As Mercurys orbit rotates around the Sun, so too does its day. However, because Mercury orbits so close to the Sun, one complete orbit takes 58 days 5 hours 45 minutes, which means that during a single orbit, Mercury crosses the celestial equator twice: once when it is west of the celestial pole, and again when it is east of the pole. Because of this, astronomers believe there is something unusual about the nature of gravity on Mercury; perhaps there is a large mass concentrated somewhere near the planet's center.
Light takes 3.21 minutes to reach Mercury from Earth at an average distance of 36 million miles. This duration ranges between 2.56 and 3.88 minutes as the planets round the Sun. Light took 4.37 minutes to reach Venus, which travels around the Sun at a distance of 740 million miles, so Mercury is quite close to the Earth.

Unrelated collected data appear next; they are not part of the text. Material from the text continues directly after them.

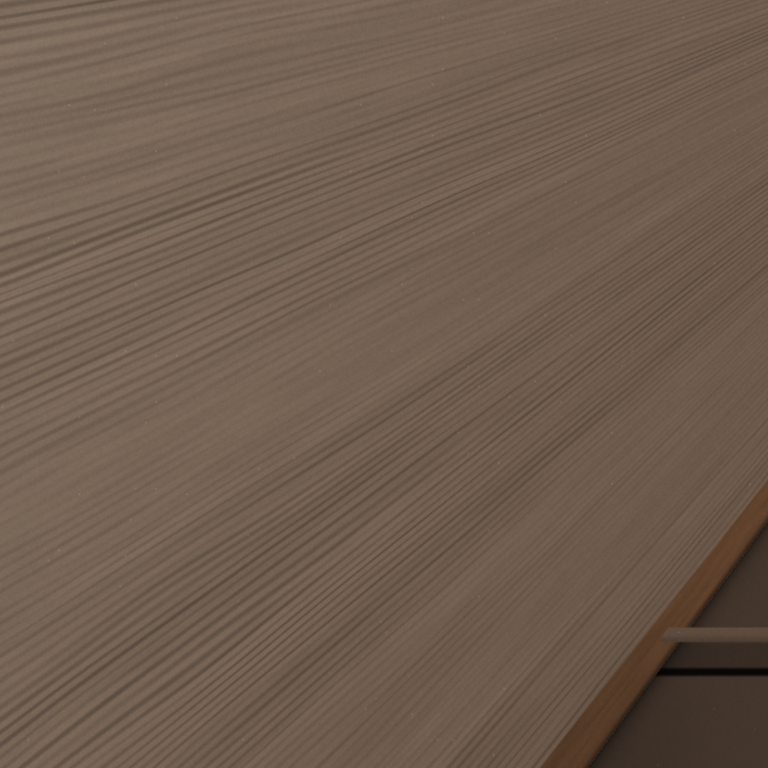
This texture is drawn by a Shadertoy shader. Its source:

```glsl
// Brown wooden board in perspective: fanning grain, a lit edge strip and a dark shelf below.
#define VANISH vec2(1.69, 1.245)
#define LIGHT_WOOD vec3(0.505, 0.435, 0.372)
#define SHADE_WOOD vec3(0.405, 0.328, 0.274)
#define EDGE_WOOD vec3(0.355, 0.245, 0.165)
#define UNDERSIDE vec3(0.245, 0.195, 0.160)
#define SHELF vec3(0.355, 0.285, 0.235)
#define GROOVE_DEPTH 0.25
#define FIBRE_DEPTH 0.055
#define SPECKLE 0.022

float hash(vec2 p) {
    return fract(sin(dot(p, vec2(12.9898, 78.233))) * 43758.5453);
}

float noise(vec2 p) {
    vec2 i = floor(p), f = fract(p);
    f = f * f * (3.0 - 2.0 * f);
    return mix(mix(hash(i), hash(i + vec2(1, 0)), f.x),
               mix(hash(i + vec2(0, 1)), hash(i + vec2(1, 1)), f.x), f.y);
}

// Signed distance to a line, positive on its lower right side
float sideOf(vec2 p, vec2 start, vec2 along) {
    return dot(p - start, normalize(vec2(along.y, -along.x)));
}

// Soft horizontal band between two heights
float band(float y, float low, float high, float blur) {
    return smoothstep(low - blur, low + blur, y) * (1.0 - smoothstep(high - blur, high + blur, y));
}

// Darkness of the thin grooves; angle runs across the grain, reach along it
float grooves(float angle, float reach) {
    float warp = 1.3 * noise(vec2(angle * 24.0, reach * 2.2))
               + 0.5 * noise(vec2(angle * 60.0, reach * 5.0));
    float row = angle * (90.0 + 55.0 * angle) + warp;
    float id = floor(row);
    float offset = abs(fract(row) - 0.5);
    float width = 0.20 + 0.18 * hash(vec2(id, 3.0));
    float line = 1.0 - smoothstep(0.03, width + 0.08, offset);
    float wear = 0.25 + 0.95 * noise(vec2(id * 7.3, reach * 4.0));
    // Dense grain alternates with calm bands
    float dense = 0.5 + 0.5 * cos((angle - 0.385) * 23.3);
    dense = 0.2 + 0.65 * dense + 0.35 * (noise(vec2(angle * 32.0, reach * 1.5)) - 0.4);
    return line * wear * clamp(dense, 0.08, 1.0);
}

vec3 boardTop(vec2 uv) {
    vec2 ray = VANISH - uv;
    float angle = atan(ray.y, ray.x);
    float reach = length(ray);

    // Light falls off towards the lower right
    vec3 color = mix(LIGHT_WOOD, SHADE_WOOD, clamp(0.62 * uv.x + 0.35 * (1.0 - uv.y), 0.0, 1.0));

    float nearness = smoothstep(0.4, 1.7, reach);
    color *= 1.0 - GROOVE_DEPTH * mix(0.55, 1.0, nearness) * grooves(angle, reach);

    // Broad soft stripes and fine fibres
    float stripes = noise(vec2(angle * 55.0, reach * 1.8)) - 0.5;
    float fibres = noise(vec2(angle * 340.0, reach * 14.0)) - 0.5;
    float streaks = noise(vec2(angle * 190.0, reach * 5.0)) - 0.5;
    return color * (1.0 + 0.06 * stripes + FIBRE_DEPTH * (fibres + 0.8 * streaks));
}

vec3 edgeStrip(vec2 uv, float depth) {
    float fibres = noise(vec2(depth * 260.0, (uv.x + uv.y) * 14.0)) - 0.5;
    float light = mix(0.92, 1.06, smoothstep(0.0, 0.4, uv.y));
    return EDGE_WOOD * light * (1.0 + 0.12 * fibres);
}

vec3 belowBoard(vec2 uv) {
    vec3 color = UNDERSIDE * mix(0.92, 1.08, smoothstep(0.76, 1.0, uv.x));
    color *= 1.0 - 0.18 * band(uv.y, 0.125, 0.165, 0.006);
    return mix(color, vec3(0.035, 0.027, 0.022), band(uv.y, 0.120, 0.130, 0.003));
}

void mainImage(out vec4 fragColor, in vec2 fragCoord) {
    vec2 uv = fragCoord / iResolution.xy;
    float soft = 0.8 / iResolution.y + 0.0006;

    float top = sideOf(uv, vec2(0.703, 0.0), vec2(0.297, 0.375));
    float rim = sideOf(uv, vec2(0.766, 0.0), vec2(0.234, 0.320));

    vec3 color = boardTop(uv);
    color = mix(color, edgeStrip(uv, top), smoothstep(-soft, soft, top));

    // Dark seam under the strip, then the space below
    color *= 1.0 - 0.45 * smoothstep(-0.009, 0.0, rim);
    color = mix(color, belowBoard(uv), smoothstep(-soft, soft, rim));
    color *= 1.0 - 0.45 * exp(-max(rim, 0.0) * 110.0) * step(0.0, rim);

    // Shelf bar with a slanted left end
    float bar = band(uv.y, 0.164, 0.183, soft);
    bar *= smoothstep(-soft, soft, uv.x - 0.860 - 0.8 * max(uv.y - 0.170, 0.0));
    vec3 barColor = SHELF * mix(0.84, 1.03, smoothstep(0.164, 0.176, uv.y));
    color = mix(color, barColor, bar);

    // Fine grit and rare pale dust
    float grit = noise(uv * 420.0) - 0.5;
    vec2 cell = floor(uv * 150.0);
    float dust = step(0.996, hash(cell)) * (1.0 - smoothstep(0.1, 0.35, length(fract(uv * 150.0) - 0.5)));
    color *= 1.0 + 2.0 * SPECKLE * grit + 0.12 * dust;

    fragColor = vec4(color, 1.0);
}
```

Mercury orbits the Sun every 88 days, but it takes 72 hours for Mercury's orbit to rotate around the Sun, so it always faces towards the center of the Solar System. Because of this constant face-forward orientation, Mercury has no global landscapes that we can see from space; all we can make out from hundreds of miles away is a rusty red color caused by iron oxide particles in the planet's atmosphere.
Venus is almost always hidden from view by the Sun, even from Earth with its own atmosphere. When it is visible from our planet, it is because a solar eclipse is happening somewhere on Earth. During a total lunar eclipse, however, everyone on Earth will be able to see it because neither the Moon nor the Sun are covered up by any other object.
Earth's closest neighbor is only 375 miles away, but because it is so small and dark compared to the Earth, you would need a telescope to see it.
Mercury is 48 million miles (77 million kilometers) from Earth on average. Mercury's distance from Earth changes dramatically as both planets round the Sun. What is the distance between Venus and Earth?
|Average Distance from Earth to||kilometers and miles|
|Mercury||155 million km|
|Venus||170 million km|
|Mars||253 million km|
Mercury, at a distance of 57 million kilometers from the Sun, is the nearest planet to the Sun (35 million miles). Mercury is the smallest of the terrestrial planets. It is also the closest planet to the Sun out of the eight planets in our solar system.
However, because it orbits so close to the Sun, it is subjected to very high temperatures: 450°C (842°F) on the surface and over 1000°C (1832°F) in its interior. These temperatures are well above what any other planet in the Solar System can withstand. The only other planet that experiences conditions similar to those on Mercury is Venus. Humans have never visited Mercury, but several missions have been sent there by scientists interested in learning more about it and other aspects of Earth's history and future.
Missions to Mercury have been made by the United States, Russia, and Japan. The first mission was launched in 1973 by NASA with the goal of determining if Mercury has any environment that would be suitable for life. Although no evidence of water has been found so far, many questions have been answered thanks to these visits. For example, we know now that there was liquid water on Mercury's surface as early as 4.5 billion years ago, which is earlier than anyone thought before the mission.